Thanks for the thoughtful post, JP. It seems Benevolent AI’s decision to use machine learning as a competitive advantage throughout all stages of the drug development lifecycle is certainly unique – and brings with it certain questions as to whether the AI technology will become “good enough” that it can create personalized medicine absent the biases of human creators. I think your suggestion – to invest in obtaining more natural history disease data from all patients, especially underrepresented minorities – is a good one, and importantly one that can be addressed over time and in parallel (i.e., while the company continues to build out its AI algorithms for known population sets). Awareness of the biases inherent in the available data sets is an important first step in making sure BenevolentAI is able to create personalized medicine for all people, and I would hope the company is vigilant in combating other biases – for instance, making sure there are sufficient results in “unbiased” peer-reviewed scientific literature that tackle under-represented populations – inherent in the data sets it is collecting.

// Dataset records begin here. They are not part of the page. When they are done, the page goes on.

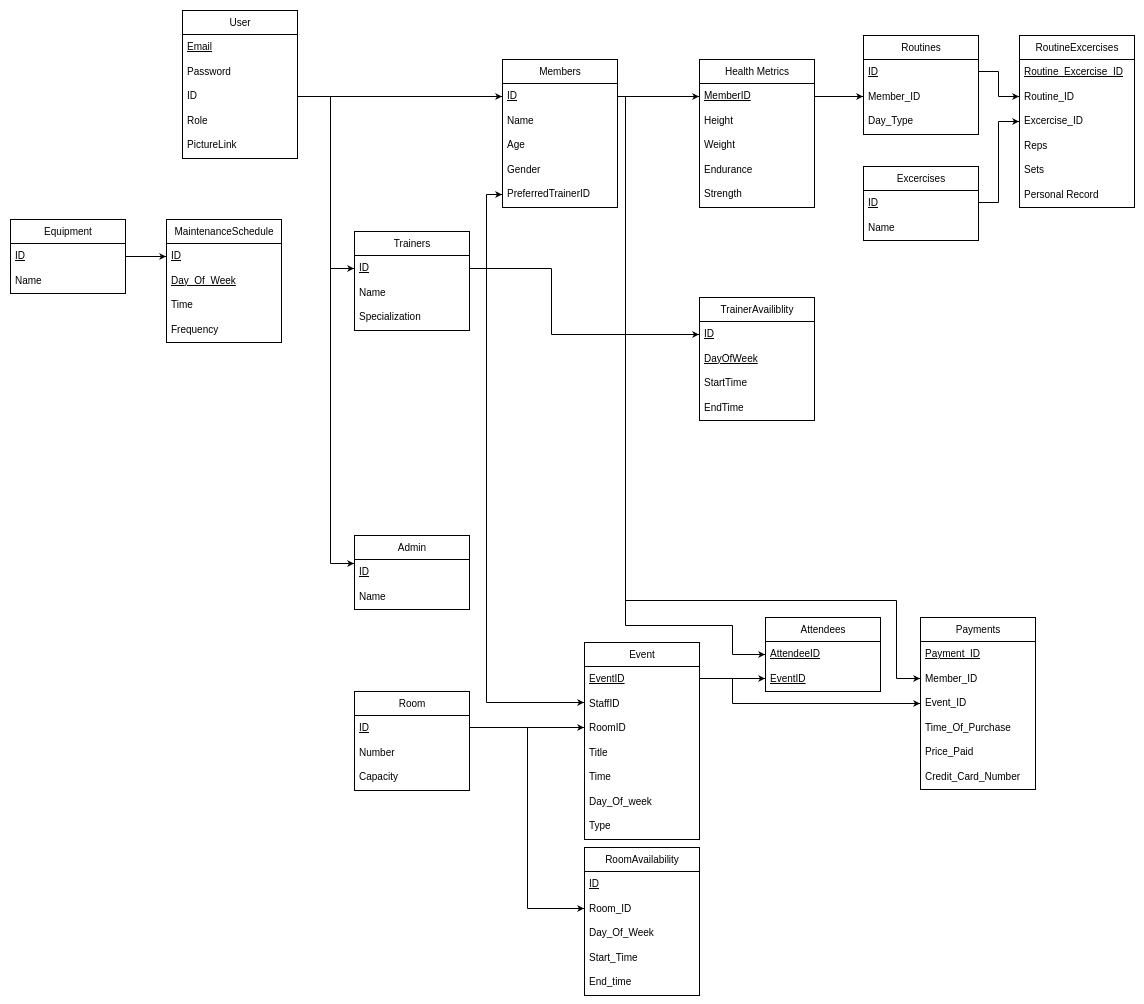
<!DOCTYPE html>
<html lang="en">
<head>
<meta charset="utf-8">
<title>Gym database schema</title>
<style>
:root { --paper: #ffffff; --ink: #000000; --row: 24.5px; }
* { box-sizing: border-box; margin: 0; padding: 0; }
html, body { width: 1144px; height: 1004px; overflow: hidden; background: var(--paper); }
.schema { position: relative; width: 1144px; height: 1004px; font: 10px/12px "Liberation Sans", Arial, sans-serif; color: var(--ink); }
.links { position: absolute; left: 0; top: 0; fill: none; stroke: var(--ink); stroke-width: 1; }
.links marker path { fill: var(--ink); }
.table { position: absolute; left: var(--x); top: var(--y); width: 116px; border: 1px solid var(--ink); background: var(--paper); white-space: nowrap; }
.table h2 { display: flex; align-items: center; justify-content: center; height: 24px; border-bottom: 1px solid var(--ink); font: inherit; }
.table ul { list-style: none; }
.table li { display: flex; align-items: center; height: var(--row); padding-left: 4px; }
.key { text-decoration: underline; }
</style>
</head>
<body>
<main class="schema">
  <section class="table" style="--x:182px;--y:10px">
    <h2>User</h2>
    <ul><li class="key">Email</li><li>Password</li><li>ID</li><li>Role</li><li>PictureLink</li></ul>
  </section>
  <section class="table" style="--x:10px;--y:219px">
    <h2>Equipment</h2>
    <ul><li class="key">ID</li><li>Name</li></ul>
  </section>
  <section class="table" style="--x:166px;--y:219px">
    <h2>MaintenanceSchedule</h2>
    <ul><li class="key">ID</li><li class="key">Day_Of_Week</li><li>Time</li><li>Frequency</li></ul>
  </section>
  <section class="table" style="--x:354px;--y:231px">
    <h2>Trainers</h2>
    <ul><li class="key">ID</li><li>Name</li><li>Specialization</li></ul>
  </section>
  <section class="table" style="--x:502px;--y:59px">
    <h2>Members</h2>
    <ul><li class="key">ID</li><li>Name</li><li>Age</li><li>Gender</li><li>PreferredTrainerID</li></ul>
  </section>
  <section class="table" style="--x:699px;--y:59px">
    <h2>Health Metrics</h2>
    <ul><li class="key">MemberID</li><li>Height</li><li>Weight</li><li>Endurance</li><li>Strength</li></ul>
  </section>
  <section class="table" style="--x:863px;--y:35px">
    <h2>Routines</h2>
    <ul><li class="key">ID</li><li>Member_ID</li><li>Day_Type</li></ul>
  </section>
  <section class="table" style="--x:1019px;--y:35px">
    <h2>RoutineExcercises</h2>
    <ul><li class="key">Routine_Excercise_ID</li><li>Routine_ID</li><li>Excercise_ID</li><li>Reps</li><li>Sets</li><li>Personal Record</li></ul>
  </section>
  <section class="table" style="--x:863px;--y:166px">
    <h2>Excercises</h2>
    <ul><li class="key">ID</li><li>Name</li></ul>
  </section>
  <section class="table" style="--x:699px;--y:297px">
    <h2>TrainerAvailiblity</h2>
    <ul><li class="key">ID</li><li class="key">DayOfWeek</li><li>StartTime</li><li>EndTime</li></ul>
  </section>
  <section class="table" style="--x:354px;--y:535px">
    <h2>Admin</h2>
    <ul><li class="key">ID</li><li>Name</li></ul>
  </section>
  <section class="table" style="--x:354px;--y:691px">
    <h2>Room</h2>
    <ul><li class="key">ID</li><li>Number</li><li>Capacity</li></ul>
  </section>
  <section class="table" style="--x:584px;--y:642px">
    <h2>Event</h2>
    <ul><li class="key">EventID</li><li>StaffID</li><li>RoomID</li><li>Title</li><li>Time</li><li>Day_Of_week</li><li>Type</li></ul>
  </section>
  <section class="table" style="--x:584px;--y:847px">
    <h2>RoomAvailability</h2>
    <ul><li class="key">ID</li><li>Room_ID</li><li>Day_Of_Week</li><li>Start_Time</li><li>End_time</li></ul>
  </section>
  <section class="table" style="--x:765px;--y:617px">
    <h2>Attendees</h2>
    <ul><li class="key">AttendeeID</li><li class="key">EventID</li></ul>
  </section>
  <section class="table" style="--x:920px;--y:617px">
    <h2>Payments</h2>
    <ul><li class="key">Payment_ID</li><li>Member_ID</li><li>Event_ID</li><li>Time_Of_Purchase</li><li>Price_Paid</li><li>Credit_Card_Number</li></ul>
  </section>

  <svg class="links" width="1144" height="1004" viewBox="0 0 1144 1004" aria-hidden="true">
    <defs>
      <marker id="arrow" markerUnits="userSpaceOnUse" markerWidth="8" markerHeight="8" refX="7" refY="4" orient="auto">
        <path stroke="none" d="M7 4 0 .5 2 4 0 7.5Z"/>
      </marker>
    </defs>
    <g marker-end="url(#arrow)">
      <path d="M298 96.5H502"/>
      <path d="M298 96.5H330.5V268.5H354"/>
      <path d="M298 96.5H330.5V563.5H354"/>
      <path d="M125 256.5H166"/>
      <path d="M618 96.5H699"/>
      <path d="M814 96.5H863"/>
      <path d="M979 71.5H998.5V96.5H1019"/>
      <path d="M979 202.5H998.5V121.5H1019"/>
      <path d="M470 268.5H486.5V194.5H502"/>
      <path d="M470 268.5H486.5V702.5H584"/>
      <path d="M470 268.5H551.5V334.5H699"/>
      <path d="M618 96.5H625.5V625.5H732.5V654.5H765"/>
      <path d="M618 96.5H625.5V600.5H896.5V678.5H920"/>
      <path d="M700 678.5H765"/>
      <path d="M700 678.5H732.5V703.5H920"/>
      <path d="M470 727.5H584"/>
      <path d="M470 727.5H527.5V908.5H584"/>
    </g>
  </svg>
</main>
</body>
</html>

Thanks for sharing this thoughtful post, Danny. It’s great to see the MBTA – a commuting network I’ve used many a time – reaching out to important constituencies to solicit potential ideas for service improvements.
I guess it’s not surprising to learn that most of the crowdsourced responses have been from for-profit entities who are trying to do business with the MBTA – and I don’t see this as a bad thing in and of itself. These for-profit entities likely (1) have pattern recognition and prior experience across other public transportation networks that they can bring to bear in Boston, (2) are highly motivated to effect change in the near term (after all, they want to sell their products!) and (3) are incentivized to make sure their services work well in order to garner repeat business with and referrals from the MBTA. Also, I’d hope there are multiple competing proposals from vendors, which the MBTA could use to drive the price down for the benefit of consumers.
However, I worry that (1) these for-profit entities might be trying to “push product” rather than solve the MBTA’s highest needs and (2) may not know – or care to invest in learning – the local MBTA “idiosyncrasies” (e.g., unique routes, protocols, weather challenges) as well as local Boston constituents. Accordingly, it would be great to see the MBTA tapping into the robust student population in the greater Boston area who know (or could, at least, take “field trips” to determine) MBTA-specific engineering challenges. Boston is home to incredible academic institutions – e.g., MIT, Harvard, Boston College, Boston University, Northeastern, Tufts and Brandeis, among many others – all of whom are well equipped to contribute collective brainpower to the complex logistical and operational challenges the MBTA faces. Could the MBTA create inter-school competitions that award a prize to the school team with the most effective or efficient solution to a particular issue the MBTA faces? This would provide both a valuable and practical learning experience for student teams while also hopefully unearthing creative solutions that could improve our community’s transportation network!